Some great examples Authority Builders are reviews and testimonials from clients, being featured prominently in respected media, speaking on stages, having your own unique system or methodology, or being a bestselling author.
Here’s a classic Authority Builder used on the website of ‘Entrepreneurial Guru’ Ali Brown. This ‘authority bar’ highlights the recognition of her expertise. She could maximize the impact of this recognition through content amplification – running retargeted ads to the best articles that feature her.
Not that you need to be published to position yourself as a thought leader. Getting Things Done sells posters that map out its proprietary method. If you saw it on your colleague’s wall, you’d know they were legitimate.
A great way to automate Authority Building is by using a testimonial-getting email campaign that asks for a review when your product or service is delivered.

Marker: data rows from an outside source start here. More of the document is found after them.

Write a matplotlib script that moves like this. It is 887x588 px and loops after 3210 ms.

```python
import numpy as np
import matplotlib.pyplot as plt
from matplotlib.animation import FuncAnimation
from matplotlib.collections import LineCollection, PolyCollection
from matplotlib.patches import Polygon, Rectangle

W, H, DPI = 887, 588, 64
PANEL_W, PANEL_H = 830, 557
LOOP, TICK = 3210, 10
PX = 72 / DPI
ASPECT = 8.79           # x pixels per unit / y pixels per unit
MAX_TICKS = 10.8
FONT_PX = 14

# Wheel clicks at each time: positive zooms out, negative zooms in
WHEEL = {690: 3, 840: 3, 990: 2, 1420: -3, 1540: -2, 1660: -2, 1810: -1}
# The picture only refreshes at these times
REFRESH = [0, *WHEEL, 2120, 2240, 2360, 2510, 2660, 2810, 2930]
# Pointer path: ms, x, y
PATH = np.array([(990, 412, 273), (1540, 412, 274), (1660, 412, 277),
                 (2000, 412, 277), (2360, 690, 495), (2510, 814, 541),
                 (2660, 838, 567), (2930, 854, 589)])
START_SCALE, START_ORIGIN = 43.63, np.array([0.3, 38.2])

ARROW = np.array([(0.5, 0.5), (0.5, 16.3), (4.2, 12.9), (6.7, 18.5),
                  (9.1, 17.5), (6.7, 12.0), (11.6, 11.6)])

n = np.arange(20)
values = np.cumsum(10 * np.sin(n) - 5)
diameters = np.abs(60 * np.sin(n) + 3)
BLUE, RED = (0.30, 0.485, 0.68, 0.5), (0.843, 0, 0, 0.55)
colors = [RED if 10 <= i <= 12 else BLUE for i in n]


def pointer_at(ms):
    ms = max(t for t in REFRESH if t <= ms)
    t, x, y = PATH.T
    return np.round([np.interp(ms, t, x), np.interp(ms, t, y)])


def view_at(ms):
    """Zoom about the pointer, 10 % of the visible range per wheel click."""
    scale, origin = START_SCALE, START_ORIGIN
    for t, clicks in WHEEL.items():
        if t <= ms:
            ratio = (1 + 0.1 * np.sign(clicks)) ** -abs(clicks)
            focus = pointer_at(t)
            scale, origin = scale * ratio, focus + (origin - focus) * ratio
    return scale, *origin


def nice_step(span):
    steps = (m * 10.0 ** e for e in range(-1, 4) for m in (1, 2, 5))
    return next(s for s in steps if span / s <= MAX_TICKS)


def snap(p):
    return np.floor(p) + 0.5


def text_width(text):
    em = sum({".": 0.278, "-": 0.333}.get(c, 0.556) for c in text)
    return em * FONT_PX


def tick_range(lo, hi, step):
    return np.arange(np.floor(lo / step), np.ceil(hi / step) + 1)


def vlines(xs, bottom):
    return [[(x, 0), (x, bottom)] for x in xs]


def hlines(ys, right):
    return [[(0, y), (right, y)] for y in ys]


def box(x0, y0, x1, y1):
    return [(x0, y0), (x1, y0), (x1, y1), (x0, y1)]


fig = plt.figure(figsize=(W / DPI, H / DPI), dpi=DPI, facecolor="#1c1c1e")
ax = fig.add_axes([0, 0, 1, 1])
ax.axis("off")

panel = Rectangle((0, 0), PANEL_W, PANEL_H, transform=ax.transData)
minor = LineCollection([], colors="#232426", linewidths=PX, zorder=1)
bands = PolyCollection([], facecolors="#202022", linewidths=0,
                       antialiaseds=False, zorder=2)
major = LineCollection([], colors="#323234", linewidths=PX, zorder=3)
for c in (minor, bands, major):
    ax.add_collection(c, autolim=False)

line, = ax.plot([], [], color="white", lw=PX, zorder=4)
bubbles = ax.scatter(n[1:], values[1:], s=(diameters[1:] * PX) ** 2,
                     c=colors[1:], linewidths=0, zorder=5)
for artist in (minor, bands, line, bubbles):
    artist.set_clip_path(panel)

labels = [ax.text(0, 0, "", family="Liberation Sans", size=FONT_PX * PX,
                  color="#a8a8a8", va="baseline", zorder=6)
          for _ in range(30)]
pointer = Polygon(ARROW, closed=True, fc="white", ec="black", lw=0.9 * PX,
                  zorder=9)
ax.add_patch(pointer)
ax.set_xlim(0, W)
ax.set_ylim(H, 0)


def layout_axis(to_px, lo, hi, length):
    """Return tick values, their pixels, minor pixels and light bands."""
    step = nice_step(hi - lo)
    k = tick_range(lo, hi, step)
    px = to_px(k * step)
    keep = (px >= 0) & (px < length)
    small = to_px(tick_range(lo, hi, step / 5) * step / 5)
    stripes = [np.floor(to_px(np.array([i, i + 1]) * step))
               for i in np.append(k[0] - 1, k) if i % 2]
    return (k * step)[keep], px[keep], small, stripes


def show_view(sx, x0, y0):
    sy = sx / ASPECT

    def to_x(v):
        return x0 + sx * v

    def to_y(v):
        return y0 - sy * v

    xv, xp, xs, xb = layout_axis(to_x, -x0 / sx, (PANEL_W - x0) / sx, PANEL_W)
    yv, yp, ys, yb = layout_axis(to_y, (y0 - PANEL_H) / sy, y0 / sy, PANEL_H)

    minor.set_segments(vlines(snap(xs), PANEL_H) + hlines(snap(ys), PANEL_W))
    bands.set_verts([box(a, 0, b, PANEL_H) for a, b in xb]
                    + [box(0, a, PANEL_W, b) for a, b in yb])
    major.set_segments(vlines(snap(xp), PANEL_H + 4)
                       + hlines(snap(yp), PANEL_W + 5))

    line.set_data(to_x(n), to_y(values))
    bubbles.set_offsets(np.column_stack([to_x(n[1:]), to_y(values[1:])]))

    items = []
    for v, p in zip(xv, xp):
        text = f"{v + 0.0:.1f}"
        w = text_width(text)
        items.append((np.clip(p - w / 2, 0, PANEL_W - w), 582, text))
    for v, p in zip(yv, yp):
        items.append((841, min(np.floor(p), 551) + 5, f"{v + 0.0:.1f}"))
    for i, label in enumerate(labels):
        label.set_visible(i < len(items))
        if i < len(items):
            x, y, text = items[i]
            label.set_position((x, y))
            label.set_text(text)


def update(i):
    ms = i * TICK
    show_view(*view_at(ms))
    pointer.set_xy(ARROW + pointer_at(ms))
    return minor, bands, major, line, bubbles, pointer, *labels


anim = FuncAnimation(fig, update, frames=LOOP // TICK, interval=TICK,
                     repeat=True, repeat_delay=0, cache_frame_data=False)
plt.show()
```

One of our cosmetic surgery clients has quickly ascended into the top ranks of New York surgeons thanks to an abundance of fresh positive reviews online.
Can you think of anything else that qualifies as an ‘Authority Builder’? Think hard.

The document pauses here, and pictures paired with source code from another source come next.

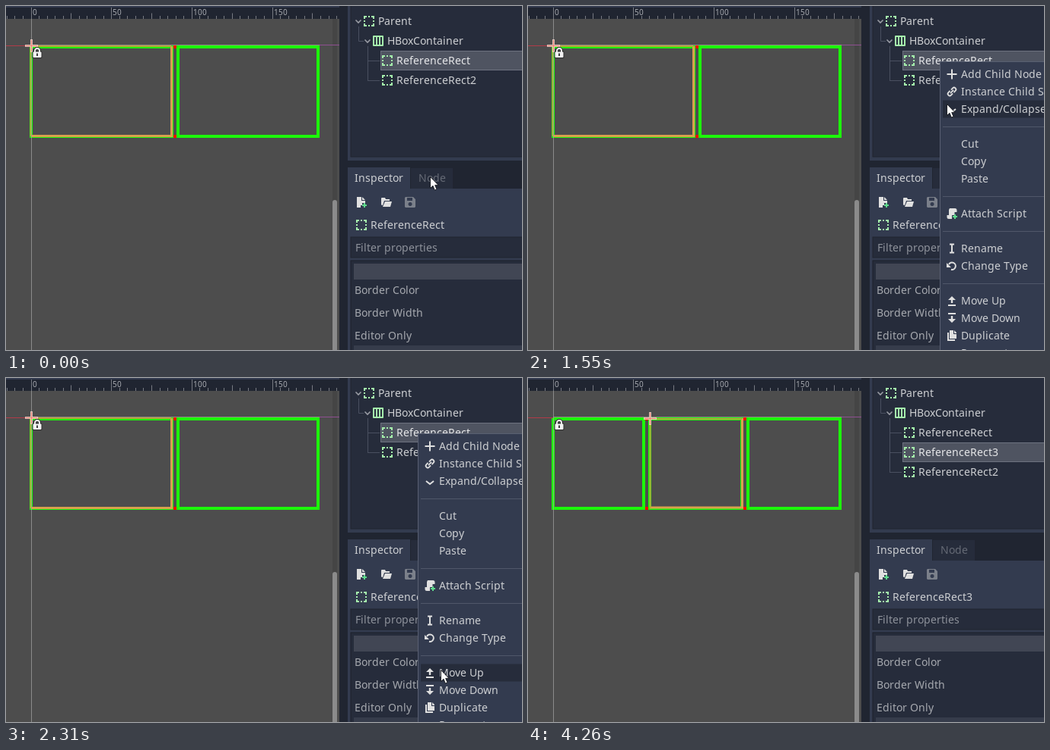
Write an HTML page that moves like this. It is 678 px wide and 454 px high and loops after 4730 ms.

```html
<!DOCTYPE html>
<html lang="en">
<head>
<meta charset="utf-8">
<title>Duplicating a node</title>
<style>
html, body { margin: 0; width: 100%; height: 100%; overflow: hidden; background: #202531; }
svg { display: block; width: 678px; height: 454px; }
text { font-family: "Noto Sans", sans-serif; }
</style>
</head>
<body>
<svg id="stage" viewBox="0 0 678 454" xmlns="http://www.w3.org/2000/svg"></svg>
<script>
const LOOP = 4730;
const BASE = '#333b4f', DARK = '#262c3b', DEEP = '#202531';
const FG = '#cdcfd2', WHITE = '#e0e0e0', GREEN = '#a5efac';

const pen = document.createElement('canvas').getContext('2d');

// Glyph advances snap to whole pixels, as with a hinted UI font.
function text(x, y, str, color = FG, size = 14) {
  pen.font = `${size}px "Noto Sans", sans-serif`;
  const xs = [];
  for (const ch of str) {
    xs.push(x);
    x += Math.round(pen.measureText(ch).width);
  }
  return `<text x="${xs.join(' ')}" y="${y}" fill="${color}" font-size="${size}">${str}</text>`;
}

const box = (x, y, w, h, fill, extra = '') =>
  `<rect x="${x}" y="${y}" width="${w}" height="${h}" fill="${fill}" ${extra}/>`;
const line = (d, color, w = 1, extra = '') =>
  `<path d="${d}" fill="none" stroke="${color}" stroke-width="${w}" ${extra}/>`;
const fill = (d, color) => `<path d="${d}" fill="${color}" fill-rule="evenodd"/>`;
const at = (x, y, body) => `<g transform="translate(${x} ${y})">${body}</g>`;
const group = (id, body) => `<g id="${id}">${body}</g>`;

const rectIcon = (x, y) =>
  at(x, y, line('M6 1H13V13H1V1Z', GREEN, 2, 'stroke-dasharray="2 2 6 2"'));
const hboxIcon = (x, y) =>
  at(x, y, line('M1 1H13V13H1ZM5 1V13M9 1V13', GREEN, 2, 'stroke-linejoin="round"'));
const fold = (x, y) => line(`M${x - 3.5} ${y - 1.5}l3.5 3.5l3.5 -3.5`, '#9a9da5', 1.6);
const plus = (x, y) => line(`M${x - 3} ${y}h6M${x} ${y - 3}v6`, '#5fdc8c', 2);

function ruler() {
  let s = box(0, 0, 438, 2, BASE) + box(0, 2, 438, 15, DEEP);
  for (let i = -3; i <= 38; i++) {
    const x = Math.floor(33 + i * 10.57) + 0.5;
    const top = i % 10 === 0 ? 2 : i % 5 === 0 ? 9.5 : 13;
    s += line(`M${x} ${top}V17`, '#777a82');
    if (i >= 0 && i % 10 === 0) s += text(Math.floor(x) + 2, 12, String(i * 5), '#a5a8ae', 10);
  }
  return s;
}

const canvasArea = () =>
  box(0, 17, 438, 437, '#4d4d4d') +
  box(429, 17, 6, 437, '#454545') +
  box(429, 256, 6, 210, '#8b8b8b', 'rx="3"') +
  ruler();

const lock = () => at(35, 54,
  line('M3 7V5a3 3 0 0 1 6 0V7', '#303030', 4) +
  box(-0.5, 5.5, 13, 9.5, '#303030', 'rx="1.5"') +
  line('M3 7V5a3 3 0 0 1 6 0V7', '#f2f2f2', 1.9) +
  box(0.5, 6.5, 11, 7.5, '#f2f2f2', 'rx="1"') +
  box(5, 8.5, 2, 3.5, '#404040'));

const cross = (x, y) => at(x, y,
  line('M-8 0.5H9M0.5 -8V9', '#f3d3cb', 3, 'opacity=".85"') +
  line('M-7 0.5H8M0.5 -7V8', '#ef8576', 1));

const frame = (x0, x1, color = '#1cf80a') =>
  `<rect x="${x0 + 2}" y="54" width="${x1 - x0 - 4}" height="118" fill="none" stroke="${color}" stroke-width="4"/>`;

function preview(spans, outline, pivot) {
  return frame(31, 412, '#ff0000') +
    spans.map(([a, b]) => frame(a, b)).join('') +
    outline +
    line('M0 52.5H33', '#b23a48') +
    line('M33 51.5H412', '#8f8a84') +
    line('M412 51.5H438', '#8f4f92') +
    line('M33.5 17V454', '#a0a0a0', 1, 'opacity=".75"') +
    cross(...pivot) + lock();
}

function tree(names, chosen) {
  const last = 46 + 26 * names.length;
  let s = line(`M475.5 53V${last + 0.5}` + names.map((_, i) => `M475 ${72.5 + 26 * i}H491`).join(''), '#4a5060');
  names.forEach((name, i) => {
    const y = 72 + 26 * i;
    const on = i === chosen;
    if (on) s += box(492.5, y - 12.5, 200, 25, '#4f5461', 'stroke="#6d7280"');
    s += rectIcon(494, y - 7) + text(513, y + 5, name, on ? '#e6e7e9' : FG);
  });
  return s + text(479, 294, names[chosen]);
}

const panels = () =>
  box(449, 0, 229, 204, BASE) + box(453, -4, 230, 203, DARK, 'stroke="#20242f"') +
  line('M463.5 27V46.5H470', '#4a5060') +
  fold(463, 20) + rectIcon(470, 13) + text(489, 25, 'Parent') +
  fold(475, 46) + hboxIcon(482, 39) + text(501, 51, 'HBoxContainer') +
  box(449, 213, 82, 29, BASE) + box(532, 214, 55, 27, DARK) +
  box(449, 241, 229, 213, BASE) +
  text(458, 232, 'Inspector') + text(542, 232, 'Node', '#656a75') +
  at(461, 252, fill('M0 0H6V5H11V8H7V11H5V14H0ZM7 0L11 4H7Z', WHITE) + plus(10, 11)) +
  at(493, 252, fill('M0 2a1 1 0 0 1 1-1H5L6 3H11V5H4L2 11H1L0 10ZM5 6H14L12 13H2Z', WHITE)) +
  at(524, 252, fill('M0 1L1 0H11L14 3V13L13 14H1L0 13ZM3 1V5H10V1ZM7 7a2.5 2.5 0 1 0 .1 0Z', '#7b808a')) +
  rectIcon(460, 282) +
  box(453, 305, 230, 27, DARK, 'stroke="#20242f"') + text(459, 324, 'Filter properties', '#8d919a') +
  box(453, 336, 230, 125, DARK, 'stroke="#1c202b"') +
  box(457, 340, 221, 21, '#414654') +
  ['Border Color', 'Border Width', 'Editor Only'].map((s, i) => text(458, 380 + 30 * i, s, '#a6a9af')).join('') +
  box(457, 448, 221, 6, '#363c4b');

// Menu rows: label and icon drawn around the row's middle; null is a separator.
const arrow = 'M0 -6L-5 -1H-1.2V3H1.2V-1H5ZM-5 5H5V7H-5Z';
const rows = [
  ['Add Child Node', line('M-6.5 0H6.5M0 -6.5V6.5', WHITE, 2)],
  ['Instance Child Scene', `<g transform="rotate(-45)">${line('M-1 -2.5H-4a2.5 2.5 0 0 0 0 5H-1M1 -2.5H4a2.5 2.5 0 0 1 0 5H1M-3 0H3', WHITE, 1.8)}</g>`],
  ['Expand/Collapse All', line('M-5 0L0 4L5 0', WHITE, 2)],
  null,
  ['Cut', ''], ['Copy', ''], ['Paste', ''],
  null,
  ['Attach Script', fill('M-3 -7H4a2.5 2.5 0 0 1 2.5 2.5V-2H3.5V2H0V7H-4a2.5 2.5 0 0 1-2.500-2.500V2H-4V-5Z', WHITE) + plus(4, 4)],
  null,
  ['Rename', line('M-3 -5.5H3M0 -5.5V5.5M-3 5.5H3', WHITE, 2)],
  ['Change Type', line('M-4 -2A4.700 4.700 0 1 1 -1 4.800', WHITE, 2) + fill('M-7 -4V2H-1Z', WHITE)],
  null,
  ['Move Up', fill(arrow, WHITE)],
  ['Move Down', `<g transform="scale(1 -1)">${fill(arrow, WHITE)}</g>`],
  ['Duplicate', fill('M-3 -7H2V-2H6V4H-3ZM3 -7L6 -4V-3H3ZM-6 -4H-4V5H4V7H-6Z', WHITE)],
  ['Reparent', '']
];
const rowY = i => 90 + 23 * i;

const menu = () =>
  box(541.5, 73.5, 180, 420, BASE, 'stroke="#596072"') +
  box(545, 0, 140, 23, DARK, 'id="hover"') +
  rows.map((row, i) => row
    ? at(557, rowY(i), row[1]) + text(569, rowY(i) + 5, row[0])
    : line(`M545 ${rowY(i) + 0.5}H678`, '#50576a')).join('');

const arrowCursor = () =>
  `<path d="M.5 .5V15.500L4 12.300L6.300 18L9 16.900L6.700 11.400H11Z" fill="#fff" stroke="#15171c" stroke-width=".9"/>`;

const stage = document.getElementById('stage');
stage.innerHTML =
  canvasArea() + panels() +
  group('before',
    preview([[31, 220], [224, 412]],
      line('M217.500 53V171.500H33', '#d9a04e', 3) + line('M32.500 172V53H217', '#b5a83c', 2),
      [33, 52]) +
    tree(['ReferenceRect', 'ReferenceRect2'], 0)) +
  group('after',
    preview([[31, 154], [158, 283], [287, 412]],
      line('M281.500 53V171H160', '#d9a04e', 3) + line('M160.500 172V54H281', '#b5a83c', 2),
      [160, 53]) +
    tree(['ReferenceRect', 'ReferenceRect3', 'ReferenceRect2'], 1)) +
  group('menu', menu()) +
  group('cursor', arrowCursor());

const [before, after, popup, hover, cursor] =
  ['before', 'after', 'menu', 'hover', 'cursor'].map(id => document.getElementById(id));

const smooth = u => u * u * (3 - 2 * u);
const speedUp = u => u ** 1.44;
const slowDown = u => 1 - (1 - u) ** 1.34;

// Each move: first step, last step, number of steps, end point, easing.
const START = [557, 225];
const moves = [
  [80, 540, 7, [542, 77], smooth],
  [610, 610, 1, [541, 73], smooth],
  [1390, 1850, 7, [570, 264], speedUp],
  [1930, 2390, 7, [571, 413], slowDown],
  [2470, 2780, 5, [570, 431], slowDown],
  [4020, 4260, 4, [692, 458], speedUp]
];

function pointer(t) {
  let from = START;
  for (const [t0, t1, n, to, ease] of moves) {
    if (t < t0) break;
    const step = t >= t1 ? n : Math.floor((t - t0) / (t1 - t0) * (n - 1)) + 1;
    const k = ease(step / n);
    if (step < n) return from.map((v, i) => Math.round(v + (to[i] - v) * k));
    from = to;
  }
  return from;
}

const show = (node, on) => node.setAttribute('display', on ? 'inline' : 'none');

function draw(t) {
  const [x, y] = pointer(t);
  const open = t >= 1010 && t < 3390;
  const done = t >= 3470;
  show(before, !done);
  show(after, done);
  show(popup, open);
  const i = Math.round((y - 2 - 90) / 23);
  const hit = open && x > 541 && rows[i];
  show(hover, hit);
  if (hit) hover.setAttribute('y', rowY(i) - 11.5);
  cursor.setAttribute('transform', `translate(${x} ${y})`);
}

const begin = performance.now();
function tick() {
  draw((performance.now() - begin) % LOOP);
  requestAnimationFrame(tick);
}
draw(0);
requestAnimationFrame(tick);
</script>
</body>
</html>
```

Maybe this blog post? 🙂
Think about it. We’re offering our system to the public, demonstrating our years of expertise, to continue to position ourselves as an authority in digital marketing.
That sense of authority makes every other aspect of our marketing – from our Attention Driver to our Nurture Paths – more powerful.
Here are key things to know as you develop the Authority Builder component of your marketing:
- Claim the title. If you’re an expert, position yourself as one. No one needs to call you an authority before you do.
- Teaching people your methods and offering advice is a powerful way to demonstrate authority in your space.
- Media appearances, celebrity endorsements, and other external validators can be built into your marketing in ways that position you as a thought leader and extend the value of those placements for years to come.
- Ask your current and past clients for reviews and recommendations. Everyone wants to know others have had success working with you.
So there you have it. Our complete methodology in a box.
Now, let’s get you started…
Implementing Growth Optimization
Whether you’re just starting your business or are well established and bringing in over 7-figures, the first step in implementing Growth Optimization is Growth Planning.
We get that planning doesn’t sound “sexy” or “fun” but this process will determine the success or failure of your business as you grow.
Growth Planning helps you identify:
- where to start,
- what to optimize next, or
- what to build next.
So go ahead and look back at the Growth Planning section of this post. Write down five things you can do in the next month to improve.
For most businesses, even established ones, you’ll want to start with getting your Attention Driver, Lead Generator, Sales Qualifier, and Core Offer – aka your “Growth Platform” – fully optimized and consistently acquiring new customers.
If you can’t honestly say right now that you have a proven, reliable and predictable process for generating lots of new customers, while building goodwill and repeat business, without any slimy sales techniques, this is where you should focus your time, energy, and investment.
This is especially key for $1M+ businesses because, without a solid Growth Platform, your attempts to scale will only sink in the loose sand that is your marketing strategy.
Want to supercharge this process?
Apply for a complimentary one-on-one Growth Consultation with a Visify Growth Optimization Specialist that will help you identify your best next move.APPLY NOW »